REQUIREMENT:
Your copy should match the records exactly, apart from the pictures, which stay out.

DATA PROVIDED:
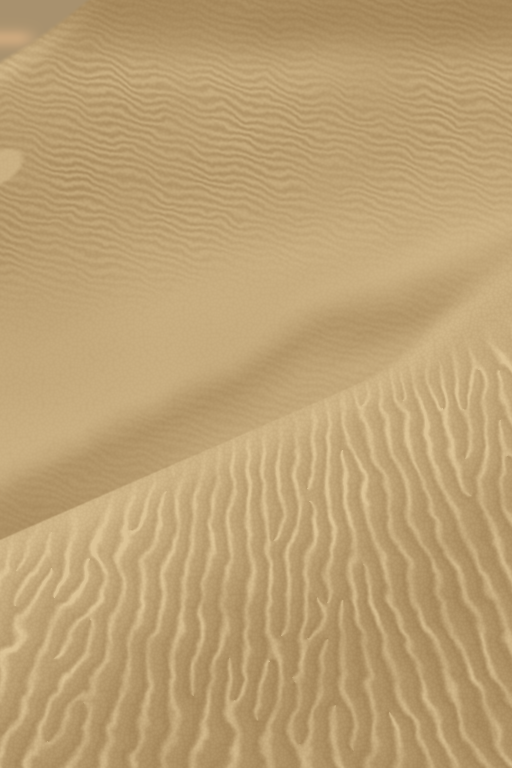
Reproduce this texture procedurally as a Shadertoy shader.

```glsl
// Desert dunes: a near slope with fanning wind ripples, a shaded hollow and a far slope.
// Each part yields one sand tone, mapped to a dark-to-light ramp. Ripples are cosines
// of a phase bent by layered sines; forks come from scattered phase vortices.

const vec3 SAND_DARK = vec3(0.62, 0.50, 0.325);
const vec3 SAND_LIGHT = vec3(0.84, 0.74, 0.56);
const vec3 HAZE = vec3(0.66, 0.57, 0.43);
const vec3 DISTANT_SAND = vec3(0.80, 0.66, 0.49);
const float TAU = 6.2831853;
const float NEAR_RIPPLES = 16.5;   // ripples across the bottom edge
const float FAN_CENTRE = 0.52;
const float FAN_SPREAD = 0.95;
const float FAR_RIPPLES = 92.0;    // ripples over the canvas height
const float GRAIN_SCALE = 230.0;
const float GRAIN_DEPTH = 0.17;
const int FORKS = 26;

vec2 hash2(vec2 p) {
    vec3 q = fract(vec3(p.xyx) * vec3(0.1031, 0.1030, 0.0973));
    q += dot(q, q.yzx + 33.33);
    return fract((q.xx + q.yz) * q.zy);
}

// Distance to the nearest scattered point
float cellular(vec2 p) {
    vec2 cell = floor(p), f = fract(p);
    float nearest = 2.0;
    for (int j = -1; j <= 1; j++)
    for (int i = -1; i <= 1; i++) {
        vec2 o = vec2(i, j);
        vec2 d = o + hash2(cell + o) - f;
        nearest = min(nearest, dot(d, d));
    }
    return sqrt(nearest);
}

// Layered, rotated sines, roughly -1 to 1
float waves(vec2 p) {
    float sum = 0.0, amp = 0.5;
    for (int i = 0; i < 4; i++) {
        sum += amp * sin(p.x + 1.7 * sin(p.y + float(i))) * cos(0.6 * p.y - 0.4 * p.x);
        p = mat2(0.8, 0.6, -0.6, 0.8) * p * 1.75 + 2.3;
        amp *= 0.6;
    }
    return sum;
}

float band(float d, float width) {
    return exp(-d * d / (width * width));
}

float rippleLine(float x) {
    return 0.297 + 0.29 * x;
}

float nearCrest(float x) {
    return rippleLine(x) + 0.085 * smoothstep(0.70, 1.06, x);
}

// Near-vertical lines that draw together towards the crest
float nearPhase(vec2 p) {
    float fan = FAN_SPREAD * tanh(2.5 * (p.x - FAN_CENTRE));
    fan *= p.x < FAN_CENTRE ? 0.85 : 1.0;
    float phase = TAU * NEAR_RIPPLES * (p.x + fan * p.y);
    phase += 1.2 * waves(vec2(11.0 * p.x, 26.0 * p.y)) + 0.5 * sin(58.0 * p.y + 19.0 * p.x);
    phase += 1.5 * waves(vec2(27.0 * p.x + 4.0, 47.0 * p.y));
    for (int i = 0; i < FORKS; i++) {
        vec2 h = hash2(vec2(float(i) * 3.7 + 1.0, 8.0));
        vec2 d = p - vec2(h.x, h.y * rippleLine(h.x));
        // Opposite pairs keep each fork's bend local
        float mate = atan((d.x - 0.07) * 0.667, d.y - 0.05);
        phase += atan(d.x * 0.667, d.y) - mate;
    }
    return phase;
}

float nearTone(vec2 p) {
    float depth = rippleLine(p.x) - p.y;
    float strength = smoothstep(-0.015, 0.07, depth);
    float phase = nearPhase(p);
    float ridge = pow(0.5 + 0.5 * cos(phase), 4.0);
    float lee = pow(0.5 + 0.5 * cos(phase + 1.6), 2.0);
    float tone = mix(0.74, 0.33, smoothstep(0.0, 0.34, depth));
    tone += 0.07 * waves(p * 7.0);
    float ridgeHeight = 0.46 + 0.28 * waves(p * vec2(23.0, 31.0));
    tone += strength * (max(ridgeHeight, 0.12) * ridge - 0.15 * lee - 0.03);
    return tone + 0.12 * band(nearCrest(p.x) - p.y - 0.015, 0.025);
}

// Fine, broken, wavering lines
float farRipple(vec2 p) {
    float bend = 2.8 * waves(vec2(17.0 * p.x, 19.0 * p.y)) + 1.3 * sin(61.0 * p.x + 33.0 * p.y);
    bend += 3.2 * waves(vec2(43.0 * p.x + 2.0, 57.0 * p.y));
    return cos(TAU * (FAR_RIPPLES * p.y + 16.0 * p.x) + bend);
}

float farTone(vec2 p) {
    float ripple = farRipple(p);
    float height = p.y - 0.10 * p.x;
    float tone = mix(0.76, 0.48, smoothstep(0.54, 0.75, height));
    tone += 0.13 * band(p.y - 0.895 - 0.03 * p.x, 0.035) * smoothstep(0.0, 0.4, p.x);
    tone -= 0.34 * smoothstep(0.91, 1.0, p.y + 0.03 * p.x);
    tone -= 0.16 * band(p.x, 0.22) * band(p.y - 0.62, 0.12);
    tone += 0.10 * band(p.y - 0.455 - 0.26 * p.x, 0.025) * smoothstep(0.45, 0.9, p.x);
    tone += 0.07 * waves(vec2(4.0 * p.x, 14.0 * p.y - 4.0 * p.x));
    float rippled = smoothstep(0.54, 0.74, height) * (1.0 - 0.6 * smoothstep(0.88, 0.95, p.y));
    tone += ripple * rippled * (0.15 + 0.12 * waves(p * 13.0));
    // Shaded hollow: darkest below its rim, paler towards the near crest
    float rim = 0.375 + 0.31 * p.x + 0.025 * band(p.x - 0.62, 0.10);
    rim += 0.006 * waves(p * vec2(24.0, 40.0));
    float hollow = smoothstep(0.03, -0.03, p.y - rim);
    float pale = smoothstep(0.02, 0.085, rim - p.y) * smoothstep(0.05, 0.5, p.x);
    float hollowTone = mix(0.36, 0.62, max(pale, 0.75 * smoothstep(0.72, 1.0, p.x)));
    hollowTone -= 0.10 * smoothstep(0.45, 0.0, p.x) * smoothstep(0.02, 0.09, rim - p.y);
    hollowTone += 0.05 * waves(vec2(9.0 * p.x, 45.0 * p.y - 12.0 * p.x));
    return mix(tone, hollowTone + 0.04 * ripple, hollow);
}

void mainImage(out vec4 fragColor, in vec2 fragCoord) {
    vec2 p = fragCoord / iResolution.xy;
    float aa = 1.5 / iResolution.y;
    float tone = farTone(p);

    // Skyline slope and pale spur on the left
    float skyline = p.y - 0.918 - 0.38 * p.x - 0.5 * p.x * p.x;
    tone += 0.30 * band(skyline + 0.012, 0.018) * smoothstep(0.25, 0.05, p.x);
    vec2 spur = (p - vec2(0.0, 0.782 + 0.25 * p.x)) / vec2(0.045, 0.022);
    tone = mix(tone, 0.78, smoothstep(1.15, 0.8, length(spur)));

    // Near slope, its edge softening to the right
    float edge = aa + 0.035 * smoothstep(0.68, 1.0, p.x);
    float nearMask = smoothstep(-edge, edge, nearCrest(p.x) - p.y);
    tone = mix(tone, nearTone(p), nearMask);

    // Sand grains
    vec2 square = fragCoord / iResolution.y;
    tone += GRAIN_DEPTH * (0.5 - cellular(square * GRAIN_SCALE)) * mix(0.6, 1.0, nearMask);
    vec3 colour = mix(SAND_DARK, SAND_LIGHT, clamp(tone, -0.2, 1.1));

    // Hazy ground beyond the skyline
    vec3 beyond = mix(HAZE, DISTANT_SAND, band(p.y - 0.95, 0.012) * smoothstep(0.09, 0.03, p.x));
    colour = mix(colour, beyond, smoothstep(-0.004, 0.004 + aa, skyline));
    fragColor = vec4(colour, 1.0);
}
```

REPLY TO THE TASK:
Reproduce this texture procedurally as a Shadertoy shader.

```glsl
// Desert dunes: a near slope with fanning wind ripples, a shaded hollow and a far slope.
// Each part yields one sand tone, mapped to a dark-to-light ramp. Ripples are cosines
// of a phase bent by layered sines; forks come from scattered phase vortices.

const vec3 SAND_DARK = vec3(0.62, 0.50, 0.325);
const vec3 SAND_LIGHT = vec3(0.84, 0.74, 0.56);
const vec3 HAZE = vec3(0.66, 0.57, 0.43);
const vec3 DISTANT_SAND = vec3(0.80, 0.66, 0.49);
const float TAU = 6.2831853;
const float NEAR_RIPPLES = 16.5;   // ripples across the bottom edge
const float FAN_CENTRE = 0.52;
const float FAN_SPREAD = 0.95;
const float FAR_RIPPLES = 92.0;    // ripples over the canvas height
const float GRAIN_SCALE = 230.0;
const float GRAIN_DEPTH = 0.17;
const int FORKS = 26;

vec2 hash2(vec2 p) {
    vec3 q = fract(vec3(p.xyx) * vec3(0.1031, 0.1030, 0.0973));
    q += dot(q, q.yzx + 33.33);
    return fract((q.xx + q.yz) * q.zy);
}

// Distance to the nearest scattered point
float cellular(vec2 p) {
    vec2 cell = floor(p), f = fract(p);
    float nearest = 2.0;
    for (int j = -1; j <= 1; j++)
    for (int i = -1; i <= 1; i++) {
        vec2 o = vec2(i, j);
        vec2 d = o + hash2(cell + o) - f;
        nearest = min(nearest, dot(d, d));
    }
    return sqrt(nearest);
}

// Layered, rotated sines, roughly -1 to 1
float waves(vec2 p) {
    float sum = 0.0, amp = 0.5;
    for (int i = 0; i < 4; i++) {
        sum += amp * sin(p.x + 1.7 * sin(p.y + float(i))) * cos(0.6 * p.y - 0.4 * p.x);
        p = mat2(0.8, 0.6, -0.6, 0.8) * p * 1.75 + 2.3;
        amp *= 0.6;
    }
    return sum;
}

float band(float d, float width) {
    return exp(-d * d / (width * width));
}

float rippleLine(float x) {
    return 0.297 + 0.29 * x;
}

float nearCrest(float x) {
    return rippleLine(x) + 0.085 * smoothstep(0.70, 1.06, x);
}

// Near-vertical lines that draw together towards the crest
float nearPhase(vec2 p) {
    float fan = FAN_SPREAD * tanh(2.5 * (p.x - FAN_CENTRE));
    fan *= p.x < FAN_CENTRE ? 0.85 : 1.0;
    float phase = TAU * NEAR_RIPPLES * (p.x + fan * p.y);
    phase += 1.2 * waves(vec2(11.0 * p.x, 26.0 * p.y)) + 0.5 * sin(58.0 * p.y + 19.0 * p.x);
    phase += 1.5 * waves(vec2(27.0 * p.x + 4.0, 47.0 * p.y));
    for (int i = 0; i < FORKS; i++) {
        vec2 h = hash2(vec2(float(i) * 3.7 + 1.0, 8.0));
        vec2 d = p - vec2(h.x, h.y * rippleLine(h.x));
        // Opposite pairs keep each fork's bend local
        float mate = atan((d.x - 0.07) * 0.667, d.y - 0.05);
        phase += atan(d.x * 0.667, d.y) - mate;
    }
    return phase;
}

float nearTone(vec2 p) {
    float depth = rippleLine(p.x) - p.y;
    float strength = smoothstep(-0.015, 0.07, depth);
    float phase = nearPhase(p);
    float ridge = pow(0.5 + 0.5 * cos(phase), 4.0);
    float lee = pow(0.5 + 0.5 * cos(phase + 1.6), 2.0);
    float tone = mix(0.74, 0.33, smoothstep(0.0, 0.34, depth));
    tone += 0.07 * waves(p * 7.0);
    float ridgeHeight = 0.46 + 0.28 * waves(p * vec2(23.0, 31.0));
    tone += strength * (max(ridgeHeight, 0.12) * ridge - 0.15 * lee - 0.03);
    return tone + 0.12 * band(nearCrest(p.x) - p.y - 0.015, 0.025);
}

// Fine, broken, wavering lines
float farRipple(vec2 p) {
    float bend = 2.8 * waves(vec2(17.0 * p.x, 19.0 * p.y)) + 1.3 * sin(61.0 * p.x + 33.0 * p.y);
    bend += 3.2 * waves(vec2(43.0 * p.x + 2.0, 57.0 * p.y));
    return cos(TAU * (FAR_RIPPLES * p.y + 16.0 * p.x) + bend);
}

float farTone(vec2 p) {
    float ripple = farRipple(p);
    float height = p.y - 0.10 * p.x;
    float tone = mix(0.76, 0.48, smoothstep(0.54, 0.75, height));
    tone += 0.13 * band(p.y - 0.895 - 0.03 * p.x, 0.035) * smoothstep(0.0, 0.4, p.x);
    tone -= 0.34 * smoothstep(0.91, 1.0, p.y + 0.03 * p.x);
    tone -= 0.16 * band(p.x, 0.22) * band(p.y - 0.62, 0.12);
    tone += 0.10 * band(p.y - 0.455 - 0.26 * p.x, 0.025) * smoothstep(0.45, 0.9, p.x);
    tone += 0.07 * waves(vec2(4.0 * p.x, 14.0 * p.y - 4.0 * p.x));
    float rippled = smoothstep(0.54, 0.74, height) * (1.0 - 0.6 * smoothstep(0.88, 0.95, p.y));
    tone += ripple * rippled * (0.15 + 0.12 * waves(p * 13.0));
    // Shaded hollow: darkest below its rim, paler towards the near crest
    float rim = 0.375 + 0.31 * p.x + 0.025 * band(p.x - 0.62, 0.10);
    rim += 0.006 * waves(p * vec2(24.0, 40.0));
    float hollow = smoothstep(0.03, -0.03, p.y - rim);
    float pale = smoothstep(0.02, 0.085, rim - p.y) * smoothstep(0.05, 0.5, p.x);
    float hollowTone = mix(0.36, 0.62, max(pale, 0.75 * smoothstep(0.72, 1.0, p.x)));
    hollowTone -= 0.10 * smoothstep(0.45, 0.0, p.x) * smoothstep(0.02, 0.09, rim - p.y);
    hollowTone += 0.05 * waves(vec2(9.0 * p.x, 45.0 * p.y - 12.0 * p.x));
    return mix(tone, hollowTone + 0.04 * ripple, hollow);
}

void mainImage(out vec4 fragColor, in vec2 fragCoord) {
    vec2 p = fragCoord / iResolution.xy;
    float aa = 1.5 / iResolution.y;
    float tone = farTone(p);

    // Skyline slope and pale spur on the left
    float skyline = p.y - 0.918 - 0.38 * p.x - 0.5 * p.x * p.x;
    tone += 0.30 * band(skyline + 0.012, 0.018) * smoothstep(0.25, 0.05, p.x);
    vec2 spur = (p - vec2(0.0, 0.782 + 0.25 * p.x)) / vec2(0.045, 0.022);
    tone = mix(tone, 0.78, smoothstep(1.15, 0.8, length(spur)));

    // Near slope, its edge softening to the right
    float edge = aa + 0.035 * smoothstep(0.68, 1.0, p.x);
    float nearMask = smoothstep(-edge, edge, nearCrest(p.x) - p.y);
    tone = mix(tone, nearTone(p), nearMask);

    // Sand grains
    vec2 square = fragCoord / iResolution.y;
    tone += GRAIN_DEPTH * (0.5 - cellular(square * GRAIN_SCALE)) * mix(0.6, 1.0, nearMask);
    vec3 colour = mix(SAND_DARK, SAND_LIGHT, clamp(tone, -0.2, 1.1));

    // Hazy ground beyond the skyline
    vec3 beyond = mix(HAZE, DISTANT_SAND, band(p.y - 0.95, 0.012) * smoothstep(0.09, 0.03, p.x));
    colour = mix(colour, beyond, smoothstep(-0.004, 0.004 + aa, skyline));
    fragColor = vec4(colour, 1.0);
}
```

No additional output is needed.